Including the relevant indicators in the local investigation allows for the ability to trigger an Operation to query them against internal logs. If a fruitful result occurs it can be published to the global investigation for larger visibility. This is an example of incident thinning — selectively determining which objects/nodes to publish globally and which ones have false negative results, and therefore, are not relevant to the investigation and are not published globally.
Step #8: Threat intelligence analyst and Incident Response analyst map adversary to MITRE ATT&CK (software, tool, TTP) to help uncover possible investigation paths
Although adversary attribution itself is not immediately actionable per se, it does help the team focus on the respective TTPs to ensure a unified defense. This step is a joint action between the intelligence analysts and incident response team to help prioritize investigation paths. In this situation [Figure 8], APT28 has the following characteristics associated to them via MITRE ATT&CK:
- 50 TTPs [attack patterns]
- 14 malware software
- 6 malicious tools
Fifty additional objects on the link analysis graph is busy but do-able; especially if only for an individual or team view versus publishing it to the global investigation for the whole team. But in which direction should the team allocate manpower? Once all three categories [TTPs, software, tools] are added to the investigation and a cursory review eliminates some of the “noise,” it creates a smaller, prioritized list of investigation tasks. This is where the “gut feeling” of the intelligence team and IR team comes into play. If the adversary has gravitated to a certain style recently, that will be prioritized at the top. Otherwise, a “paper weight” litmus test can be used to try to identify which combination of TTPs, malware and tools have connecting edges.
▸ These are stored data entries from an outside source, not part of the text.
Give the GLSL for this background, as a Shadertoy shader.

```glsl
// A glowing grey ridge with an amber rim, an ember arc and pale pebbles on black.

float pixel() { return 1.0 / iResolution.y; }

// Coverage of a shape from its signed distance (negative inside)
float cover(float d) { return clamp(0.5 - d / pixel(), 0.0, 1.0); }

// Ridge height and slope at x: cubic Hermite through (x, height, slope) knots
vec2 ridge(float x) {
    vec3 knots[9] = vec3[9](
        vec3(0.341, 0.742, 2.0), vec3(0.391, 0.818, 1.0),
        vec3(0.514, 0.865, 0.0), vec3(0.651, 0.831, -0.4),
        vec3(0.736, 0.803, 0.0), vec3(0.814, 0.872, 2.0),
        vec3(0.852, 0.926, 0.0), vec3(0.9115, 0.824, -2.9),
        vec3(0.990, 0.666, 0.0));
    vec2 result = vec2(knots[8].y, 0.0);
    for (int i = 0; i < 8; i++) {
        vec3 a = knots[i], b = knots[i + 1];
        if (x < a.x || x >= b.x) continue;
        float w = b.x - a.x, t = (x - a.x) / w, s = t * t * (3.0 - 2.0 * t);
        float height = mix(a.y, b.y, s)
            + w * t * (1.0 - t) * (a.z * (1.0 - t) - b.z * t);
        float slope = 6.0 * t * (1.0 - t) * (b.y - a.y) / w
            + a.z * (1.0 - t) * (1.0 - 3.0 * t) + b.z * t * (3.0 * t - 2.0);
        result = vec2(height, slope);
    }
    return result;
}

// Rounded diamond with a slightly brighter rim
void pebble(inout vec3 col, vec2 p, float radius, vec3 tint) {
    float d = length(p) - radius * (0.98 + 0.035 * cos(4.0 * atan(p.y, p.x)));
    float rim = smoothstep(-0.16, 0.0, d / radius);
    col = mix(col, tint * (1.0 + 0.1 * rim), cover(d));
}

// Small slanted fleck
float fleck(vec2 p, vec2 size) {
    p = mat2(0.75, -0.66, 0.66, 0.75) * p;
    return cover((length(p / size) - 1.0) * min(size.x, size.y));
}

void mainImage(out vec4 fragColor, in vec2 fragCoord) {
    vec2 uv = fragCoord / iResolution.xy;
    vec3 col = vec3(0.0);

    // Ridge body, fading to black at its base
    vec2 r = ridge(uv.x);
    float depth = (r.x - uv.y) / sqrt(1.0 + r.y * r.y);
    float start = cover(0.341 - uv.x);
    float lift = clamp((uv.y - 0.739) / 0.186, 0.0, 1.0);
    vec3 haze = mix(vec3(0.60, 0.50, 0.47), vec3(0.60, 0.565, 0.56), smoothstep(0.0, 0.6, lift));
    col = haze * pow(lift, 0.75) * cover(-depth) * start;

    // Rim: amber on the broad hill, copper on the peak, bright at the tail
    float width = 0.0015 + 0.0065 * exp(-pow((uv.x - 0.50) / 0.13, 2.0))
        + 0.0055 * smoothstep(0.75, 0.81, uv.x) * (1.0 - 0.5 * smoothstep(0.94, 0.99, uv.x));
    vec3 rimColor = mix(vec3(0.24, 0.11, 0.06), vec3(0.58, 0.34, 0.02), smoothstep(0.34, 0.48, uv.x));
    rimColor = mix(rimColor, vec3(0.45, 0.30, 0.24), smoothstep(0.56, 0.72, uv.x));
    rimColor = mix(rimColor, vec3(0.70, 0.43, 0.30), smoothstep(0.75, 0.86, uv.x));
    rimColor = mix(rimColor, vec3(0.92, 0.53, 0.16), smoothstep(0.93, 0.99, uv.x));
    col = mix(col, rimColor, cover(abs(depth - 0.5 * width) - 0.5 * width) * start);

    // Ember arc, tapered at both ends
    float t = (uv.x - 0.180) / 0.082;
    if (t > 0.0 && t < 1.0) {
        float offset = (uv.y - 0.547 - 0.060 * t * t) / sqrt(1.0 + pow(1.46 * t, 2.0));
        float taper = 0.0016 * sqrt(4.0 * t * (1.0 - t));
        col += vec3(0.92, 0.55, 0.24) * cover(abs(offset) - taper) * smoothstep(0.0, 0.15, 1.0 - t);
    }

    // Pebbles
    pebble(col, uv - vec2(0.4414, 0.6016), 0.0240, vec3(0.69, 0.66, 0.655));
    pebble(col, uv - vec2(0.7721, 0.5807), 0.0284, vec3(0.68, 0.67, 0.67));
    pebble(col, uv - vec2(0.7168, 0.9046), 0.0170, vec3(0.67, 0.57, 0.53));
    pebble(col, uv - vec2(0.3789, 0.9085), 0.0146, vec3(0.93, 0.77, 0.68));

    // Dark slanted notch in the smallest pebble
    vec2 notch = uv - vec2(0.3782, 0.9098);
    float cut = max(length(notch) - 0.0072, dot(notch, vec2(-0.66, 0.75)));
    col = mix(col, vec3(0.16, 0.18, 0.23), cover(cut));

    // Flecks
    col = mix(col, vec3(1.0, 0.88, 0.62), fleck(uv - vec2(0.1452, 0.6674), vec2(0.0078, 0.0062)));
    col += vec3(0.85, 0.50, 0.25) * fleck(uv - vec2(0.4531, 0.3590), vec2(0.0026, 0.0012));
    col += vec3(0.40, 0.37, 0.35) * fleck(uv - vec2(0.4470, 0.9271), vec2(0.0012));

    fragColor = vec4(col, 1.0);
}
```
In a paper weight test, the analysts evaluate each node across the three categories to determine which nodes have the most correlations (e.g., connecting edges). This approach is not scientific but indirectly speaks to the nature of probabilities.
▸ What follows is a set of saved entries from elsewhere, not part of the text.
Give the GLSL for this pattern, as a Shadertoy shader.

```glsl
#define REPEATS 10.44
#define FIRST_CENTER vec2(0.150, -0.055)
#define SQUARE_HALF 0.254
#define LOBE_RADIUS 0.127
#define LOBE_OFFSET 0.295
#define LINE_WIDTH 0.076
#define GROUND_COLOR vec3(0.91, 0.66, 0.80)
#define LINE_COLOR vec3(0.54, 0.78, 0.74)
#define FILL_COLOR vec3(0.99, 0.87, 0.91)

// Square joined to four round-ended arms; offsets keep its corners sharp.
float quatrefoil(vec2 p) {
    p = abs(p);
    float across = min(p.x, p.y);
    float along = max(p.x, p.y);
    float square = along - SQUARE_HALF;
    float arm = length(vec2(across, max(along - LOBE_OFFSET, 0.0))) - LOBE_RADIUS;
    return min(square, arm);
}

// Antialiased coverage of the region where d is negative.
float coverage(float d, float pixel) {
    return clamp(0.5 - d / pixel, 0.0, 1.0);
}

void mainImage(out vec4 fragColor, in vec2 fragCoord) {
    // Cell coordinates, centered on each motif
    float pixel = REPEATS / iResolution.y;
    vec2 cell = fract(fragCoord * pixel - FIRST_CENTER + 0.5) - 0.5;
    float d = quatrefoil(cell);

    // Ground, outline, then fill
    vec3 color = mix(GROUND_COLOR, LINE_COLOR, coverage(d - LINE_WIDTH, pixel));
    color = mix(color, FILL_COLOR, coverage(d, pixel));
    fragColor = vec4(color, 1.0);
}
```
For instance, using the methodology to compare edges of Zebrocy and USBStealer finds that Zebrocy has six edge associations [Figure 9]:
- 1 association to APT28
- 5 associations to APT28’s Attack Patterns
However, selecting USBStealer reveals nine edge associations [Figure 10]:
- 1 association to APT28
- 1 association to MD5 hash (from SIEM alert)
- 1 association to SHA-256 hash
- 1 association to CVE-2015-2590
- 5 associations to APT28’s Attack Pattern
The linkage to the hash values immediately prompts the team to focus on USBStealer as the malware software used in the attack. This creates a highly probable investigation path for the team to chase. At this point, the intelligence analyst and incident response team agree on the effort and globally publish the information to the investigation which immediately propagates to other analysts working on the investigation — primarily the malware team for verification.
Although it is still very early in the investigation of a relatively simple and straightforward spearphish investigation, analysts already have relied heavily on incident pruning, demonstrating that even simple investigations can gain complexity quickly. That complexity is not purely based on the attack itself, but also the supplemental metadata each investigation requires to ensure every stone has been uncovered. Incident pruning is a critical process for every IR team, whether through incident thinning to leverage the individual view of the investigation and only publish the most relevant information to the larger global investigation view, or through incident deadheading where the team removes false negatives or irrelevant information from the investigation in order to maintain a narrower investigation scope.
I hope this use case brought to light how to apply ThreatQ Investigations to incident pruning. In the third and final part of the series, I’ll address some frequently asked questions about incident pruning.